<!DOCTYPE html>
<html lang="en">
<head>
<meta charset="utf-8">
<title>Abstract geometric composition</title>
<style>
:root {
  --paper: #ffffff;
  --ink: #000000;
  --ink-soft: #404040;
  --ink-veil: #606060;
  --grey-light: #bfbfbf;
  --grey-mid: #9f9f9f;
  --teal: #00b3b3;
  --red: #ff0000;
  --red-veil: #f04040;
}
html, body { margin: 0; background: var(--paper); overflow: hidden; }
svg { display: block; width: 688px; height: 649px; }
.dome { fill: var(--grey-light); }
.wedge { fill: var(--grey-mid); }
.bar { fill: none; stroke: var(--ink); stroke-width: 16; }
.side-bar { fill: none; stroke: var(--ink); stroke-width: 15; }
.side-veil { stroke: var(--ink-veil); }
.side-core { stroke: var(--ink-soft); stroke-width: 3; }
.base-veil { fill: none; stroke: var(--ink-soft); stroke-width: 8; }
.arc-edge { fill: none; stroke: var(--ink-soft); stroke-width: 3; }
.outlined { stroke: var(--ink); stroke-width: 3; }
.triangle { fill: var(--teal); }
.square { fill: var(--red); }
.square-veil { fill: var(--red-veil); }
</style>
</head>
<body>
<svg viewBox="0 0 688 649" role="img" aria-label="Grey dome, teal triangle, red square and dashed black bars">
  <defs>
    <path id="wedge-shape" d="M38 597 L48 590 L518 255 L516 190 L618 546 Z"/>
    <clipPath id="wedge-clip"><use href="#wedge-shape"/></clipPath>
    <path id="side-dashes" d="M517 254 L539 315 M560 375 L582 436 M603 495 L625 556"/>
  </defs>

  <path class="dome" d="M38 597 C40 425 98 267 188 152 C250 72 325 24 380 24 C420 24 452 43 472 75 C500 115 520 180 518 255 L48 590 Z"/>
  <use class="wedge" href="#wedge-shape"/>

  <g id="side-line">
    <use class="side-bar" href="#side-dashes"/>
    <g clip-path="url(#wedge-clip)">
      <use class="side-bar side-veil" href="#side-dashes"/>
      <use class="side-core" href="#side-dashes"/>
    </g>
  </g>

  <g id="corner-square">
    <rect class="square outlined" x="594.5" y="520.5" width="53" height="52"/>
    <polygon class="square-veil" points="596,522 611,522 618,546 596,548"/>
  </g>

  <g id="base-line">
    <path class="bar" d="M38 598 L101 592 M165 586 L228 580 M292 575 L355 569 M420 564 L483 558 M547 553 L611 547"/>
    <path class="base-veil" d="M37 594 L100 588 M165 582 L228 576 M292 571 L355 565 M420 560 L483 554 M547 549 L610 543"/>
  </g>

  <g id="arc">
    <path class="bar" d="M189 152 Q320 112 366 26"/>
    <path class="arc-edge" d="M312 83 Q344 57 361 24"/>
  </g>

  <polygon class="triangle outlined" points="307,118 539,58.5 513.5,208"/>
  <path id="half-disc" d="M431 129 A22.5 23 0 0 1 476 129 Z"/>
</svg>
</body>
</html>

________________________

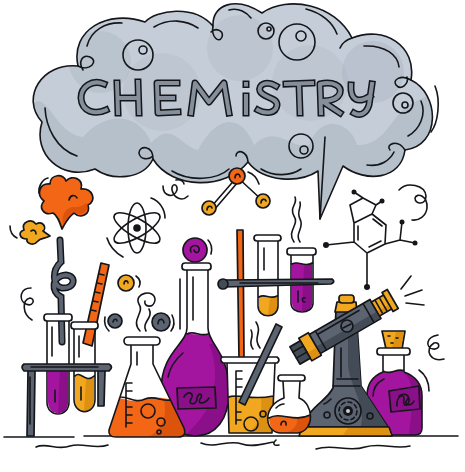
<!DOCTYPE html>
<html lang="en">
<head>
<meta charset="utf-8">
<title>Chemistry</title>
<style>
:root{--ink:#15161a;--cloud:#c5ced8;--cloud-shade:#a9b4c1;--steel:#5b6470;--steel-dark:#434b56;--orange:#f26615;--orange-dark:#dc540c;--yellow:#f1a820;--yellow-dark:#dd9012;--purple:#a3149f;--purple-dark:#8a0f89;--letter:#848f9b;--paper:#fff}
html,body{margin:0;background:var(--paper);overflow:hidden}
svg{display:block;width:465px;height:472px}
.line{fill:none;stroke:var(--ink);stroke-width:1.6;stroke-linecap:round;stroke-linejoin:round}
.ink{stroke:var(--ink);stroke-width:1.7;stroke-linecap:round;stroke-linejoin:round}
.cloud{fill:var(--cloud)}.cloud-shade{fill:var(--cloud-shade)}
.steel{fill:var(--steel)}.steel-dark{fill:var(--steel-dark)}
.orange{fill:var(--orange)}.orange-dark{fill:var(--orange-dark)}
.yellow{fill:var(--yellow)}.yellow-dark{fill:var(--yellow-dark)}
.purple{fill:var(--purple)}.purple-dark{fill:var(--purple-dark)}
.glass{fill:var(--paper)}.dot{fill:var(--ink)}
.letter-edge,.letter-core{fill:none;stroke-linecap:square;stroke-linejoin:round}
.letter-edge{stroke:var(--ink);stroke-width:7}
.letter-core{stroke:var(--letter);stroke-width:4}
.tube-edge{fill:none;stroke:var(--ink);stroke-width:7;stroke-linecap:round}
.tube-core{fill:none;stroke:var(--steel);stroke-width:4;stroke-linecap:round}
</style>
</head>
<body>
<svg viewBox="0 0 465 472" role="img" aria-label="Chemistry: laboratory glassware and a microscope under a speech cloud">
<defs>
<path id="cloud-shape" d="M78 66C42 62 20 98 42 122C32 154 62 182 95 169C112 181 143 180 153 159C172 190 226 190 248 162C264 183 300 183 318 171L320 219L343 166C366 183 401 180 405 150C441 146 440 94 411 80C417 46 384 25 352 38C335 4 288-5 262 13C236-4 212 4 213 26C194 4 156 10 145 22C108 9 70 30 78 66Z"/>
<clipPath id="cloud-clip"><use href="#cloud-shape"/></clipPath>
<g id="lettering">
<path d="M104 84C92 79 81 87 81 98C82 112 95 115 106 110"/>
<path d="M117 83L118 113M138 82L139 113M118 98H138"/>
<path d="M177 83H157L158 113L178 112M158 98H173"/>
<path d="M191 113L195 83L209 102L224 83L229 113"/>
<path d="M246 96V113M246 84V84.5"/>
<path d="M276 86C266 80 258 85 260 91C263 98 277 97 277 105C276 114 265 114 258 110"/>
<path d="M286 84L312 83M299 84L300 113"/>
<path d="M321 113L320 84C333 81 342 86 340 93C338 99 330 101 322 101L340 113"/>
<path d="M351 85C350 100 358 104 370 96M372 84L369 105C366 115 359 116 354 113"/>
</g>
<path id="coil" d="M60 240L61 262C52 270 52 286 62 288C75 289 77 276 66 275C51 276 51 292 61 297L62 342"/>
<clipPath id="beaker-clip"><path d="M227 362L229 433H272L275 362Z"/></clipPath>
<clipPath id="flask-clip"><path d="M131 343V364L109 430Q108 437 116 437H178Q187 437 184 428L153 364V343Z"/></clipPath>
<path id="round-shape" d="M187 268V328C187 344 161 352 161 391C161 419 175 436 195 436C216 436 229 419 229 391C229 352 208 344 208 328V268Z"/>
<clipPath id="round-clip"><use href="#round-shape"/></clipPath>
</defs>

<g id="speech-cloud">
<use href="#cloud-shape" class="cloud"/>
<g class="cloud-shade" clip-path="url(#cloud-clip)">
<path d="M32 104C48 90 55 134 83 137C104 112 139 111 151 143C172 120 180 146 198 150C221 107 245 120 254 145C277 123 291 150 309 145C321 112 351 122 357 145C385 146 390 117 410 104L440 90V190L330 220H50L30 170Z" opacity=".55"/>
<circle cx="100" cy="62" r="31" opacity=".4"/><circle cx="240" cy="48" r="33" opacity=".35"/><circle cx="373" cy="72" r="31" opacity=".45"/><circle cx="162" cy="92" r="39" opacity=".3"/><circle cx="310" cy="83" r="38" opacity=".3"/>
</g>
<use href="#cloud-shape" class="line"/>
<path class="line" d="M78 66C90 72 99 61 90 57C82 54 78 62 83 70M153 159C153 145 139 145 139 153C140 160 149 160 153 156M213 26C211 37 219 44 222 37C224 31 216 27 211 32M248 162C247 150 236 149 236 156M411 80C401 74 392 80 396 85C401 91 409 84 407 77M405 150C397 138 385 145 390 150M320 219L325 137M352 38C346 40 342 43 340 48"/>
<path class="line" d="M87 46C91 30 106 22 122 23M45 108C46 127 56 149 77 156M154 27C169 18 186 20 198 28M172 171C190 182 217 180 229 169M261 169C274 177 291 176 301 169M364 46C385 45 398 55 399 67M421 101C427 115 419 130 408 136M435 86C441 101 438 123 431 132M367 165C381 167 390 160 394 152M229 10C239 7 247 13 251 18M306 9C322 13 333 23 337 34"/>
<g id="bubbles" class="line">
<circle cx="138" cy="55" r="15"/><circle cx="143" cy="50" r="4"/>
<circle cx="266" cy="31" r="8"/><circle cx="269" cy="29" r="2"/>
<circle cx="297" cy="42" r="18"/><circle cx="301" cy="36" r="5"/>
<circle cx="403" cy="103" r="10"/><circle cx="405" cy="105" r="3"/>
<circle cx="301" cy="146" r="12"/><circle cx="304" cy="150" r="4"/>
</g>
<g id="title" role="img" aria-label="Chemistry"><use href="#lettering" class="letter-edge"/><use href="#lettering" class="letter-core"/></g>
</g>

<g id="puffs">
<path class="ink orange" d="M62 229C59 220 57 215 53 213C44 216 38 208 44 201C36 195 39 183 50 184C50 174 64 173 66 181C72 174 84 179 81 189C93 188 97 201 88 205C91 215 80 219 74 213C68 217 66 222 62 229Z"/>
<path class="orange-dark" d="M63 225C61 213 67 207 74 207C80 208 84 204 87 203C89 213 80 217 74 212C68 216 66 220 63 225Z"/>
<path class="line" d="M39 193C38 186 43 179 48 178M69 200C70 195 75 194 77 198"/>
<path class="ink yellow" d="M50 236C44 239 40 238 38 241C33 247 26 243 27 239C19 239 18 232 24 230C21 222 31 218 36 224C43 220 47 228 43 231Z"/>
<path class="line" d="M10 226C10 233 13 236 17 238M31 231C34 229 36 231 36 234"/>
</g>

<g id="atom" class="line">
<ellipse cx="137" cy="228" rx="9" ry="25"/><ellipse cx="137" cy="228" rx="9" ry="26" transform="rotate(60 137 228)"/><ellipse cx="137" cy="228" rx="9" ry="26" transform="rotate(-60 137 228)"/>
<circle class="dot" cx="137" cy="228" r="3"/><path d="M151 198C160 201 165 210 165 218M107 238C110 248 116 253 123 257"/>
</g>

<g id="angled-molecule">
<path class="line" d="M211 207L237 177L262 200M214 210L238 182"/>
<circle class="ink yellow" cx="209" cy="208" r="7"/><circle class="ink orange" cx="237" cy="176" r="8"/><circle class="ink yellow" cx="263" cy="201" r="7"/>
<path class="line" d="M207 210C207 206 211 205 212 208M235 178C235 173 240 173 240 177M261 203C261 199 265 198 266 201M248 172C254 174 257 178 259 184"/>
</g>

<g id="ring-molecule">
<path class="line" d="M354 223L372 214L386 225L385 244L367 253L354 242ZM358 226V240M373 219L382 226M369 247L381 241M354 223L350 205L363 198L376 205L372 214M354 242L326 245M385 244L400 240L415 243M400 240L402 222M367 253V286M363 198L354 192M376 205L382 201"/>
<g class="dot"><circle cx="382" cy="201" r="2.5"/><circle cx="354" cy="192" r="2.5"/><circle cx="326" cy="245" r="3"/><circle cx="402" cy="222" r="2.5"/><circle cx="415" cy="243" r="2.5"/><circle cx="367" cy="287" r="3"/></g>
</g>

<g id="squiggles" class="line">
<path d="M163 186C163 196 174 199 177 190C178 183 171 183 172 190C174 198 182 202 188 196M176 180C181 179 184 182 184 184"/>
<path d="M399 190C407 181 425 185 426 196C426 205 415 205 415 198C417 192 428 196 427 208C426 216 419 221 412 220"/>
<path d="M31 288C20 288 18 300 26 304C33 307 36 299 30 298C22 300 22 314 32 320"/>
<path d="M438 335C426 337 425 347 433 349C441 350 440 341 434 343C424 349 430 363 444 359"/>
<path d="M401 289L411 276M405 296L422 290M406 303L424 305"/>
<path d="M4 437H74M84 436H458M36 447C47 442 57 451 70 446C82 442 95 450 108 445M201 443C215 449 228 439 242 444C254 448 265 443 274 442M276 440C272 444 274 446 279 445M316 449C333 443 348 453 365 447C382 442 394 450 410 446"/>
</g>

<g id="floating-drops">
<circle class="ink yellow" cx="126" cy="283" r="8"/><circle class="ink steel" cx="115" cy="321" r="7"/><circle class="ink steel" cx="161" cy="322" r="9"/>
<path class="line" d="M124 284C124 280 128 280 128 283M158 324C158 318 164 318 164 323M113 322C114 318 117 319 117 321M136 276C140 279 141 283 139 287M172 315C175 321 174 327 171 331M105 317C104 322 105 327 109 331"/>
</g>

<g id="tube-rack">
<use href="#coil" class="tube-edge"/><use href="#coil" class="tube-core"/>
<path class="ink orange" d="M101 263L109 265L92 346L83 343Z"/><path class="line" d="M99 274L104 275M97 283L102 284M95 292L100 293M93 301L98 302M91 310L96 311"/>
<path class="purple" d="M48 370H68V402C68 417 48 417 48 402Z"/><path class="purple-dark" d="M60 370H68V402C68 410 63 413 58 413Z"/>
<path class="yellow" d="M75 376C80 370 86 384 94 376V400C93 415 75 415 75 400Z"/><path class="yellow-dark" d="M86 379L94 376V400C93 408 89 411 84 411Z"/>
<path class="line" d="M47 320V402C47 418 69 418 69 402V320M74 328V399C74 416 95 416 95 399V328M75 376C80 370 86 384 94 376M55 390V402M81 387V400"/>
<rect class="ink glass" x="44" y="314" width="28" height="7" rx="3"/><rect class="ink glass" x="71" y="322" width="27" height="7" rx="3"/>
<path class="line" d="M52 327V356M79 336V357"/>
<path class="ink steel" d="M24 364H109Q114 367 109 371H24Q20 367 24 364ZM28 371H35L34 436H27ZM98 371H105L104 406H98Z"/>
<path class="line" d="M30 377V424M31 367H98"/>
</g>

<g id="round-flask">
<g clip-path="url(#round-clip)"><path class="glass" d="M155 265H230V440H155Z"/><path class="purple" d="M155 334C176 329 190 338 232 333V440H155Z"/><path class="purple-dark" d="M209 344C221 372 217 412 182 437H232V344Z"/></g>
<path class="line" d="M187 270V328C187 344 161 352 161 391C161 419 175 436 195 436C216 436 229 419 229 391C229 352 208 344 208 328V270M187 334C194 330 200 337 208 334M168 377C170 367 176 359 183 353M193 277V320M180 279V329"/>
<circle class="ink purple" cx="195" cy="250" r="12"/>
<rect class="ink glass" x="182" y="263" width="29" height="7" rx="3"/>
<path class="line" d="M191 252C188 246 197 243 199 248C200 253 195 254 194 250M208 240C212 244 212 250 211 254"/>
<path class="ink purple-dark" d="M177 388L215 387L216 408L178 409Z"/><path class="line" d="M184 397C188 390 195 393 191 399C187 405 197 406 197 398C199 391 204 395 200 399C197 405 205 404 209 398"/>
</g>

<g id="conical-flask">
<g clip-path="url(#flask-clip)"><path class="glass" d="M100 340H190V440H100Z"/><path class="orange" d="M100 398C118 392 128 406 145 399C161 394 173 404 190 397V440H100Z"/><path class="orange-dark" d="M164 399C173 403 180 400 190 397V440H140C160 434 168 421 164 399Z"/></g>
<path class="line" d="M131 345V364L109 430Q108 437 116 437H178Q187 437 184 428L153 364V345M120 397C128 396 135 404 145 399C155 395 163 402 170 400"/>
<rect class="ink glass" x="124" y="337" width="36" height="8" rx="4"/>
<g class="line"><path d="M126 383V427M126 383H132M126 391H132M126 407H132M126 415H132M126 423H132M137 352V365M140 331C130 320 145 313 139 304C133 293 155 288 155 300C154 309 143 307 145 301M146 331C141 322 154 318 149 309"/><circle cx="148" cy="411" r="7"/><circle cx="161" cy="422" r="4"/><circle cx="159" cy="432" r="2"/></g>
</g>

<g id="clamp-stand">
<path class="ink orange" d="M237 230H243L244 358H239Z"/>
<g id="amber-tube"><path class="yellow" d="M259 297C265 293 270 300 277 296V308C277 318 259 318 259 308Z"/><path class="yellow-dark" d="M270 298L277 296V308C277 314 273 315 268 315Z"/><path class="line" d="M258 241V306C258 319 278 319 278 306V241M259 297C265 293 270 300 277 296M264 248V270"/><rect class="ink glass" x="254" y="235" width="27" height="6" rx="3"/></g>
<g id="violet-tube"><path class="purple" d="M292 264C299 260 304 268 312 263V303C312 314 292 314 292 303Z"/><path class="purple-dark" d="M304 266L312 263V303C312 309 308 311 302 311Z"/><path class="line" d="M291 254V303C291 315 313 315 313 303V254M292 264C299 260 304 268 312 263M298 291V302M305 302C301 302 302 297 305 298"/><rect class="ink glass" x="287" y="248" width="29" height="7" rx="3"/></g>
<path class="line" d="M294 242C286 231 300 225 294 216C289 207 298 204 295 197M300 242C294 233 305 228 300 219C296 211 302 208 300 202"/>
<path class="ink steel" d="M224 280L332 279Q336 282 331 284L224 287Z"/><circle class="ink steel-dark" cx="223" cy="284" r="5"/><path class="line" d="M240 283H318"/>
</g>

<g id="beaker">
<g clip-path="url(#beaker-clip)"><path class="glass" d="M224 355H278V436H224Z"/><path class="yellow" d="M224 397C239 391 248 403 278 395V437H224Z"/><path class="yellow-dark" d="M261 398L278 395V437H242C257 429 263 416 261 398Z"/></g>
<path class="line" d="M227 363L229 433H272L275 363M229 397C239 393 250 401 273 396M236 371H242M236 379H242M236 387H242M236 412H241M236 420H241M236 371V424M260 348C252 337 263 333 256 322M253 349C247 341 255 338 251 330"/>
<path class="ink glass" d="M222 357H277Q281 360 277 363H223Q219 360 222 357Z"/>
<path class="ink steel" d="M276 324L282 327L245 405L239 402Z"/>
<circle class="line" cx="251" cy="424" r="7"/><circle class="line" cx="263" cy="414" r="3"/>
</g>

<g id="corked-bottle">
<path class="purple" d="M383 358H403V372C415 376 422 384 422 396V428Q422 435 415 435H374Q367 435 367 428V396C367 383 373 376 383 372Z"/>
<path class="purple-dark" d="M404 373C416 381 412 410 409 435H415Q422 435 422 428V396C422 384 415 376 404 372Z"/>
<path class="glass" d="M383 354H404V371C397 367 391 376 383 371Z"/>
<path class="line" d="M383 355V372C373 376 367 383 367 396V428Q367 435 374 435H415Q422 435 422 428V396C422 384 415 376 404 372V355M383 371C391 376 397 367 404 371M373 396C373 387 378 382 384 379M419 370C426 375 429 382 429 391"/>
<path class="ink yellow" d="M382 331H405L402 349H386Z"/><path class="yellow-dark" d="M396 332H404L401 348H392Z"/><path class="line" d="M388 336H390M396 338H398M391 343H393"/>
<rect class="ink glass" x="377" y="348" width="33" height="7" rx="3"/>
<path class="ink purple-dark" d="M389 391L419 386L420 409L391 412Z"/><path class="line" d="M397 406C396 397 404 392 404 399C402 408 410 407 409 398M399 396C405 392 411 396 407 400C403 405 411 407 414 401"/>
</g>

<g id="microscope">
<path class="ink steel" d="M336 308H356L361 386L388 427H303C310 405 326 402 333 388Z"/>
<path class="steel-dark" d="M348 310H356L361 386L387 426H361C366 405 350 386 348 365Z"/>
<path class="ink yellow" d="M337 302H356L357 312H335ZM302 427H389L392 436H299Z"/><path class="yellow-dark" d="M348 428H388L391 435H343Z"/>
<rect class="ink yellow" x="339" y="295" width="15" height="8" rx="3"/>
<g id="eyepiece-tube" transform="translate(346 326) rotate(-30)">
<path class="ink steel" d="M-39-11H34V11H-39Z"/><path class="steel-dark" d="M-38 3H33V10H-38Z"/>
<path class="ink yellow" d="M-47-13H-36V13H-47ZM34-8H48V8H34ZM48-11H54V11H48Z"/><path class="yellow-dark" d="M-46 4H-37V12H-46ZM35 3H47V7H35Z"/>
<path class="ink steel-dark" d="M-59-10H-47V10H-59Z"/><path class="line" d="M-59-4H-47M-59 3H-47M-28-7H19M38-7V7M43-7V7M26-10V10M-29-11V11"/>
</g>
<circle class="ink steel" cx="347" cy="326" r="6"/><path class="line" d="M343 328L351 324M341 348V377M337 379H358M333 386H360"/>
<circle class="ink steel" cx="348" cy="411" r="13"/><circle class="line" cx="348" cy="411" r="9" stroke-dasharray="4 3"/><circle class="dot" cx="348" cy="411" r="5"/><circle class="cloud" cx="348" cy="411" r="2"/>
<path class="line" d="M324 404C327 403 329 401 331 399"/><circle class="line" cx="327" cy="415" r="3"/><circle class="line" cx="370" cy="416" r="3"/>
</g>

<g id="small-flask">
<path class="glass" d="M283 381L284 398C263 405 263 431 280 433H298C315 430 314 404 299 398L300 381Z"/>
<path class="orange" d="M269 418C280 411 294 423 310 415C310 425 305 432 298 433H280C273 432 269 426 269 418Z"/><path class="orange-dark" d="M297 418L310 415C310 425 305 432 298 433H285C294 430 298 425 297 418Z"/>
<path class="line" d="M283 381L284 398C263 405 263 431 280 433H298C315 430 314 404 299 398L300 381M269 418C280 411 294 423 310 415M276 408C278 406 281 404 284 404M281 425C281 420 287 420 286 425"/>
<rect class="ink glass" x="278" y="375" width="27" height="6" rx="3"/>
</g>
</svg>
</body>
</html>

________________________

__ABOUT THIS EXERCISE__: Review the entries above and return every line where "none" appears.

__YOUR RESPONSE__:
.bar { fill: none; stroke: var(--ink); stroke-width: 16; }
.side-bar { fill: none; stroke: var(--ink); stroke-width: 15; }
.base-veil { fill: none; stroke: var(--ink-soft); stroke-width: 8; }
.arc-edge { fill: none; stroke: var(--ink-soft); stroke-width: 3; }
.line{fill:none;stroke:var(--ink);stroke-width:1.6;stroke-linecap:round;stroke-linejoin:round}
.letter-edge,.letter-core{fill:none;stroke-linecap:square;stroke-linejoin:round}
.tube-edge{fill:none;stroke:var(--ink);stroke-width:7;stroke-linecap:round}
.tube-core{fill:none;stroke:var(--steel);stroke-width:4;stroke-linecap:round}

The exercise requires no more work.